LONDON (Reuters) – Euro zone business unexpectedly returned to growth in January, adding to signs that the bloc’s slowdown may not be as deep as feared and that the currency union may escape recession, a study said.
S&P Global’s Flash Composite Purchasing Managers’ Index (PMI), seen as a good gauge of overall economic health, rose to 50.2 this month from 49.3 in December.
January was the first time the index topped the 50 mark, which separates growth from contraction, since June and the reading was ahead of the Reuters poll’s median forecast of 49.8.
“This study undoubtedly brings good news that will suggest that any downturn is likely to be worse than previously feared and that a recession may be avoided altogether,” said Chris Williamson, chief economist at S&P Global Market Intelligence.

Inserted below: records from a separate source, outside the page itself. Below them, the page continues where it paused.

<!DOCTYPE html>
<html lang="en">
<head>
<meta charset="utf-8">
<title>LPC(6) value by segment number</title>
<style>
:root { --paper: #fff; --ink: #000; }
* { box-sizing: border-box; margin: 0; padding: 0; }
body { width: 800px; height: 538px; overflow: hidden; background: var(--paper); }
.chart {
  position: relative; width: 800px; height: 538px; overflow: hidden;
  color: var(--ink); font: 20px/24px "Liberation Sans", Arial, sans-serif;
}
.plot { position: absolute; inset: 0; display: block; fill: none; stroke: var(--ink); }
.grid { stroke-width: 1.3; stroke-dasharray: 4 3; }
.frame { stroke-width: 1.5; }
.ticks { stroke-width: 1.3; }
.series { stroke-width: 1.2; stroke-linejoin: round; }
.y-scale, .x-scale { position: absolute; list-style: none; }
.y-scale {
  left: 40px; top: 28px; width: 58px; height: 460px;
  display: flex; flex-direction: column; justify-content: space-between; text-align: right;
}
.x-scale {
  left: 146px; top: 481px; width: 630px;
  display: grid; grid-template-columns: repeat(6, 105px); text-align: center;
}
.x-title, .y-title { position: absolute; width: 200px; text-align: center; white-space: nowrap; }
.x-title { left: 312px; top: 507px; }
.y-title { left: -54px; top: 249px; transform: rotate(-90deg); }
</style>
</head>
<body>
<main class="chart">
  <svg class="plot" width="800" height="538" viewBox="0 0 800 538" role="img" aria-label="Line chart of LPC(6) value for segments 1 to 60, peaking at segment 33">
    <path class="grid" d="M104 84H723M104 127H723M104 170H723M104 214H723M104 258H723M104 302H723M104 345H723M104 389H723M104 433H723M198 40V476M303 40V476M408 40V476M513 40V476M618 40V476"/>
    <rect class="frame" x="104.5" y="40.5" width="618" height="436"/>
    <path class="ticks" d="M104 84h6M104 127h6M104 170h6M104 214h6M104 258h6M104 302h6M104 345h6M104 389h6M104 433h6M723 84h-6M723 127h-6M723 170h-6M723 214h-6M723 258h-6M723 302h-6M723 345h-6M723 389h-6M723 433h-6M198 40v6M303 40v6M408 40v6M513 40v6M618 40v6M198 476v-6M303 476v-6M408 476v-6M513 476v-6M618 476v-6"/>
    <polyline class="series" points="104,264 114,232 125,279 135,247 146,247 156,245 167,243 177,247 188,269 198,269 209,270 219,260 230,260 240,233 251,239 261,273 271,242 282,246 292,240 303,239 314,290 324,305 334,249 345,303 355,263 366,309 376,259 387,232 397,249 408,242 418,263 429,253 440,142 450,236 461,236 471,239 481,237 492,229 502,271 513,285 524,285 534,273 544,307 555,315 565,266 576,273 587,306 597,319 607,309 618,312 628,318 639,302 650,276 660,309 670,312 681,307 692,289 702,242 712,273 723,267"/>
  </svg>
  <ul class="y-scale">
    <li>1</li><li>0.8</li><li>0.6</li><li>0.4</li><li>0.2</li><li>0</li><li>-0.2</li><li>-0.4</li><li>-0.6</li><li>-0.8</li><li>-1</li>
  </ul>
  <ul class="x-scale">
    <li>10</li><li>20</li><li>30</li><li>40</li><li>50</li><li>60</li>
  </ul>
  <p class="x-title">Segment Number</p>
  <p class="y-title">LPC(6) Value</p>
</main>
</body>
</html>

A mild winter so far, lower gas prices and recent economic data meant some forecasts for quarterly growth in a Reuters poll published on Monday were upgraded although a recession was still forecast.

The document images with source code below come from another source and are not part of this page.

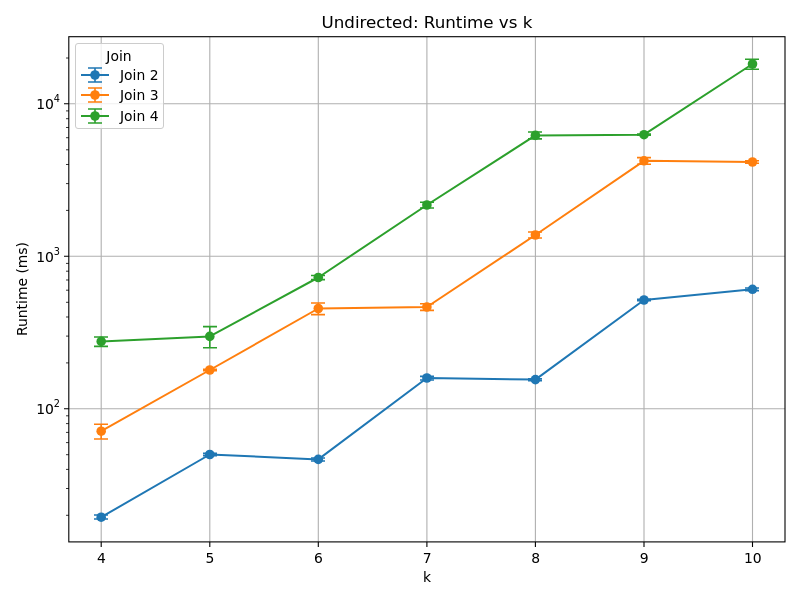
<!DOCTYPE html>
<html lang="en">
<head>
<meta charset="utf-8">
<title>Undirected: Runtime vs k</title>
<style>
:root {
  --ink: #000;
  --paper: #fff;
  --grid: #b0b0b0;
  --legend-edge: #ccc;
  --join-2: #1f77b4;
  --join-3: #ff7f0e;
  --join-4: #2ca02c;
}
* { box-sizing: border-box; margin: 0; padding: 0; }
html, body { width: 800px; height: 600px; overflow: hidden; background: var(--paper); }
.chart {
  position: relative;
  display: grid;
  grid-template-columns: 32px 37px 716px 15px;
  grid-template-rows: 37px 505px 58px;
  width: 800px; height: 600px; overflow: hidden;
  color: var(--ink);
  font: 13.9px/16px "DejaVu Sans", Verdana, sans-serif;
  white-space: nowrap;
}
.plot { position: absolute; inset: 0; }
.title { grid-area: 1 / 3; align-self: end; padding-bottom: 5px; text-align: center; font-size: 16.7px; line-height: 20px; font-weight: 400; }
.y-label { grid-area: 2 / 1; display: flex; align-items: center; justify-content: center; padding-left: 11px; }
.y-label span { writing-mode: vertical-rl; transform: rotate(180deg); }
.y-ticks { grid-area: 2 / 2; display: flex; flex-direction: column; list-style: none; margin-top: -9px; margin-right: 9px; }
.y-ticks li { flex: 0 0 152.4px; display: flex; align-items: center; justify-content: flex-end; }
.y-ticks sup { align-self: center; font-size: 9.7px; line-height: 10px; padding-bottom: 10px; }
.x-axis { grid-area: 3 / 3; padding-top: 8px; text-align: center; }
.x-ticks { display: flex; list-style: none; margin: 0 -22px; }
.x-ticks li { flex: 0 0 108.6px; }
.x-label { padding-top: 3px; }
.legend {
  position: absolute; left: 75px; top: 43px; width: 89px; height: 86px;
  padding: 4px 0 0 5px;
  border: 1px solid var(--legend-edge); border-radius: 3px;
  background: rgb(255 255 255 / .8);
}
.legend h2 { font-size: inherit; font-weight: 400; text-align: center; padding-right: 6px; }
.legend ul { list-style: none; padding-top: 1px; }
.legend li { display: flex; align-items: center; gap: 11px; height: 20.3px; }
.legend svg { flex: none; }
.join-2 { color: var(--join-2); }
.join-3 { color: var(--join-3); }
.join-4 { color: var(--join-4); }
.line, .bars { fill: none; stroke: currentColor; stroke-width: 2; stroke-linejoin: round; }
.bars { stroke-width: 1.6; }
.dots { fill: currentColor; }
.grid { stroke: var(--grid); stroke-width: 1.1; }
.axes { fill: none; stroke: var(--ink); stroke-width: 1.1; }
.minor { stroke-width: .8; }
</style>
</head>
<body>
<main class="chart">
  <svg class="plot" width="800" height="600" viewBox="0 0 800 600" role="img" aria-label="Line chart of runtime in milliseconds against k for Join 2, Join 3 and Join 4">
    <defs>
      <circle id="dot" r="4.8"/>
      <path id="decade" d="M69 -45.9h-3M69 -72.7h-3M69 -91.8h-3M69 -106.5h-3M69 -118.6h-3M69 -128.8h-3M69 -137.6h-3M69 -145.4h-3"/>
    </defs>

    <path class="grid" d="M101.2 37V542M209.8 37V542M318.3 37V542M426.9 37V542M535.4 37V542M644 37V542M752.5 37V542M69 103.8H785M69 256.3H785M69 408.8H785"/>

    <g class="axes">
      <path d="M101.2 542v5M209.8 542v5M318.3 542v5M426.9 542v5M535.4 542v5M644 542v5M752.5 542v5M69 103.8h-5M69 256.3h-5M69 408.8h-5"/>
      <g class="minor">
        <use href="#decade" y="561.2"/>
        <use href="#decade" y="408.8"/>
        <use href="#decade" y="256.3"/>
        <path d="M69 58h-3"/>
      </g>
    </g>

    <g class="join-2">
      <polyline class="line" points="101.2,517.2 209.8,454.5 318.3,459.4 426.9,378 535.4,379.6 644,300 752.5,289.3"/>
      <path class="bars" d="M101.2 515V519M94 515h14M94 519h14M203 453.4h14M203 455.6h14M311 458h14M311 461h14M420 376.4h14M420 380h14M528 378.8h14M528 380.6h14M637 299.2h14M637 300.8h14M745 288h14M745 290.6h14"/>
      <g class="dots">
        <use href="#dot" x="101.2" y="517.2"/><use href="#dot" x="209.8" y="454.5"/><use href="#dot" x="318.3" y="459.4"/><use href="#dot" x="426.9" y="378"/><use href="#dot" x="535.4" y="379.6"/><use href="#dot" x="644" y="300"/><use href="#dot" x="752.5" y="289.3"/>
      </g>
    </g>

    <g class="join-3">
      <polyline class="line" points="101.2,431.2 209.8,370 318.3,308.5 426.9,307 535.4,235 644,160.8 752.5,162"/>
      <path class="bars" d="M101.2 424.3V439M94 424.3h14M94 439h14M203 369.4h14M203 370.6h14M318.3 303V314.6M311 303h14M311 314.6h14M426.9 303.8V310.4M420 303.8h14M420 310.4h14M535.4 232V238M528 232h14M528 238h14M644 157.6V164.2M637 157.6h14M637 164.2h14M745 160.8h14M745 163.2h14"/>
      <g class="dots">
        <use href="#dot" x="101.2" y="431.2"/><use href="#dot" x="209.8" y="370"/><use href="#dot" x="318.3" y="308.5"/><use href="#dot" x="426.9" y="307"/><use href="#dot" x="535.4" y="235"/><use href="#dot" x="644" y="160.8"/><use href="#dot" x="752.5" y="162"/>
      </g>
    </g>

    <g class="join-4">
      <polyline class="line" points="101.2,341.4 209.8,336.4 318.3,277.5 426.9,205 535.4,135.4 644,134.7 752.5,64"/>
      <path class="bars" d="M101.2 337V346.4M94 337h14M94 346.4h14M209.8 326.6V347.8M203 326.6h14M203 347.8h14M318.3 275.5V279.6M311 275.5h14M311 279.6h14M426.9 202.2V208M420 202.2h14M420 208h14M535.4 132V138.9M528 132h14M528 138.9h14M637 134.1h14M637 135.3h14M752.5 59.2V69.2M745 59.2h14M745 69.2h14"/>
      <g class="dots">
        <use href="#dot" x="101.2" y="341.4"/><use href="#dot" x="209.8" y="336.4"/><use href="#dot" x="318.3" y="277.5"/><use href="#dot" x="426.9" y="205"/><use href="#dot" x="535.4" y="135.4"/><use href="#dot" x="644" y="134.7"/><use href="#dot" x="752.5" y="64"/>
      </g>
    </g>

    <rect class="axes" x="68.8" y="36.7" width="716.2" height="505.2"/>
  </svg>

  <h1 class="title">Undirected: Runtime vs k</h1>

  <div class="y-label"><span>Runtime (ms)</span></div>
  <ol class="y-ticks">
    <li>10<sup>4</sup></li>
    <li>10<sup>3</sup></li>
    <li>10<sup>2</sup></li>
  </ol>

  <div class="x-axis">
    <ol class="x-ticks">
      <li>4</li><li>5</li><li>6</li><li>7</li><li>8</li><li>9</li><li>10</li>
    </ol>
    <p class="x-label">k</p>
  </div>

  <section class="legend">
    <h2>Join</h2>
    <ul>
      <li><svg class="join-2" width="28" height="16" viewBox="-14 -8 28 16" aria-hidden="true"><path class="line" d="M-14 0h28"/><path class="bars" d="M0 -7V7M-7 -7H7M-7 7H7"/><use class="dots" href="#dot"/></svg>Join 2</li>
      <li><svg class="join-3" width="28" height="16" viewBox="-14 -8 28 16" aria-hidden="true"><path class="line" d="M-14 0h28"/><path class="bars" d="M0 -7V7M-7 -7H7M-7 7H7"/><use class="dots" href="#dot"/></svg>Join 3</li>
      <li><svg class="join-4" width="28" height="16" viewBox="-14 -8 28 16" aria-hidden="true"><path class="line" d="M-14 0h28"/><path class="bars" d="M0 -7V7M-7 -7H7M-7 7H7"/><use class="dots" href="#dot"/></svg>Join 4</li>
    </ul>
  </section>
</main>
</body>
</html>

In a sign of growing optimism, firms increased headcount at the fastest rate this month. The employment index rose to a three-month high of 52.5 from 51.9 in December.
The bloc’s core services PMI also surprisingly rose, entering a six-month high of 50.7. It was 49.8 in December and a Reuters poll had forecast 50.2.

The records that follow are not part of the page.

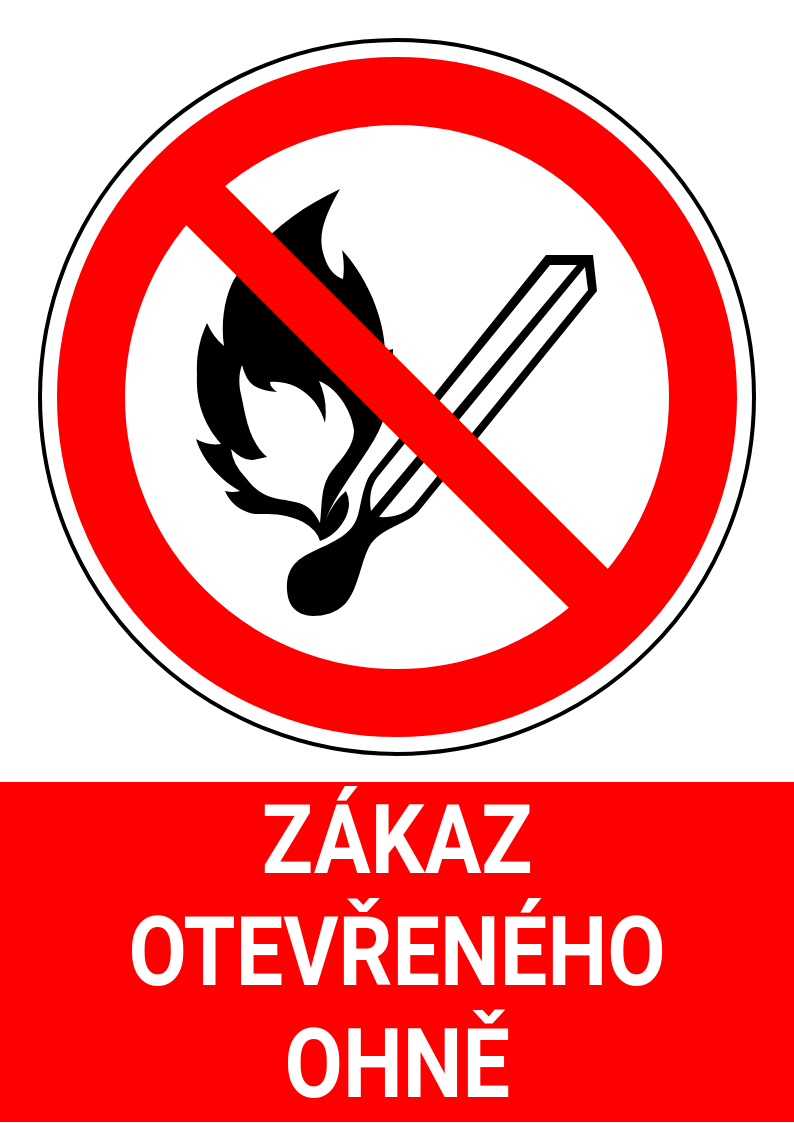
<!DOCTYPE html>
<html lang="cs">
<head>
<meta charset="utf-8">
<title>Zákaz otevřeného ohně</title>
<style>
  :root {
    --prohibition: #ff0000;
    --ink: #000000;
    --paper: #ffffff;
  }
  * { box-sizing: border-box; margin: 0; }
  html, body { overflow: hidden; background: var(--paper); }
  .sign {
    display: grid;
    grid-template-rows: 782px 340px;
    width: 794px;
    height: 1123px;
    overflow: hidden;
    background: var(--paper);
  }
  .symbol { display: block; width: 794px; height: 782px; }
  .border { fill: var(--paper); stroke: var(--ink); stroke-width: 4; }
  .black { fill: var(--ink); }
  .white { fill: var(--paper); }
  .ban { fill: none; stroke: var(--prohibition); }
  .ring { stroke-width: 68; }
  .bar { stroke-width: 55; }
  .caption {
    display: flex;
    flex-direction: column;
    align-items: center;
    padding-top: 2px;
    background: var(--prohibition);
    color: var(--paper);
    font: 700 97px/112px Roboto, "Liberation Sans", sans-serif;
    text-transform: uppercase;
    white-space: nowrap;
  }
  .caption span { display: block; transform: scaleX(.872); }
</style>
</head>
<body>
<main class="sign">
  <svg class="symbol" viewBox="0 0 794 782" role="img" aria-label="Přeškrtnutá hořící zápalka">
    <circle class="border" cx="397" cy="397" r="357"/>
    <g class="flame">
      <path class="black" d="M340 189C322 220 318 238 324 256Q330 275 343 279Q345 265 342 250C365 275 384 315 385 351L393 349C392 395 387 418 374 440C356 470 335 495 326 519Q334 501 346 491Q352 503 346 517Q337 535 320 541Q317 530 303 522C285 513 270 514 255 514C241 512 230 503 225 491Q233 493 240 491C222 481 203 462 196 439Q208 446 221 444C200 420 196 395 197 375C196 355 200 338 207 323Q213 337 224 346C220 320 226 290 237 275C262 237 295 210 340 189Z"/>
      <path class="white" d="M242 365Q246 380 253 385Q262 391 277 392Q270 387 270 382C292 380 317 394 325 423Q328 400 319 381C335 387 351 408 354 430C354 450 335 464 328 477C321 490 322 505 320 523C310 503 300 503 285 500C265 498 255 490 246 478Q233 465 231 449Q243 461 253 460L267 457C247 440 245 410 240 390Q238 375 242 365Z"/>
    </g>
    <g class="match">
      <path class="black" d="M287 590C286 570 295 560 312 552C335 541 352 535 358 515C362 500 364 480 373 471L546 255H593L597 291L418 512C405 525 380 528 369 547C360 565 358 590 345 604C336 613 324 616 313 616C295 615 288 605 287 590Z"/>
      <path class="white" d="M550 265H577L371 511C369 499 370 485 380 474Z"/>
      <path class="white" d="M585 267L588 290L413 506C405 514 393 518 379 517Z"/>
    </g>
    <g class="ban">
      <circle class="ring" cx="397" cy="397" r="306"/>
      <line class="bar" x1="190" y1="190" x2="604" y2="604"/>
    </g>
  </svg>
  <h1 class="caption">
    <span>Zákaz</span>
    <span>otevřeného</span>
    <span>ohně</span>
  </h1>
</main>
</body>
</html>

Despite consumers facing huge debt, demand has slowed slightly. The new business index was just shy of 49.8, up from 48.4.
“The region is not out of the woods yet, as demand continues to decline — it’s just going down at a reduced rate,” Williamson said.
Factory employment also showed improvement but declined. The manufacturing PMI rose to 48.8 this month from 47.8, ahead of the 48.5 Reuters poll forecast.
The benchmark score for the composite PMI index jumped to a seven-month high of 49.0 from 47.8.
As in the services PMI, the index of input prices fell but firms increased their costs at a faster rate. The output price reading rose to 61.4 from 61.2 but was still well below the average of the past three years.
As it continues its fight against high inflation, the European Central Bank will raise interest rates by 50 basis points at each of its next two meetings, according to a Reuters poll.
Although the euro zone’s central bank has been raising rates at the fastest pace on record, it has so far failed to bring inflation anywhere near its 2% target. (This story has been corrected to change December to January in the first paragraph)
(Reporting by Jonathan Cable; Editing by Susan Fenton)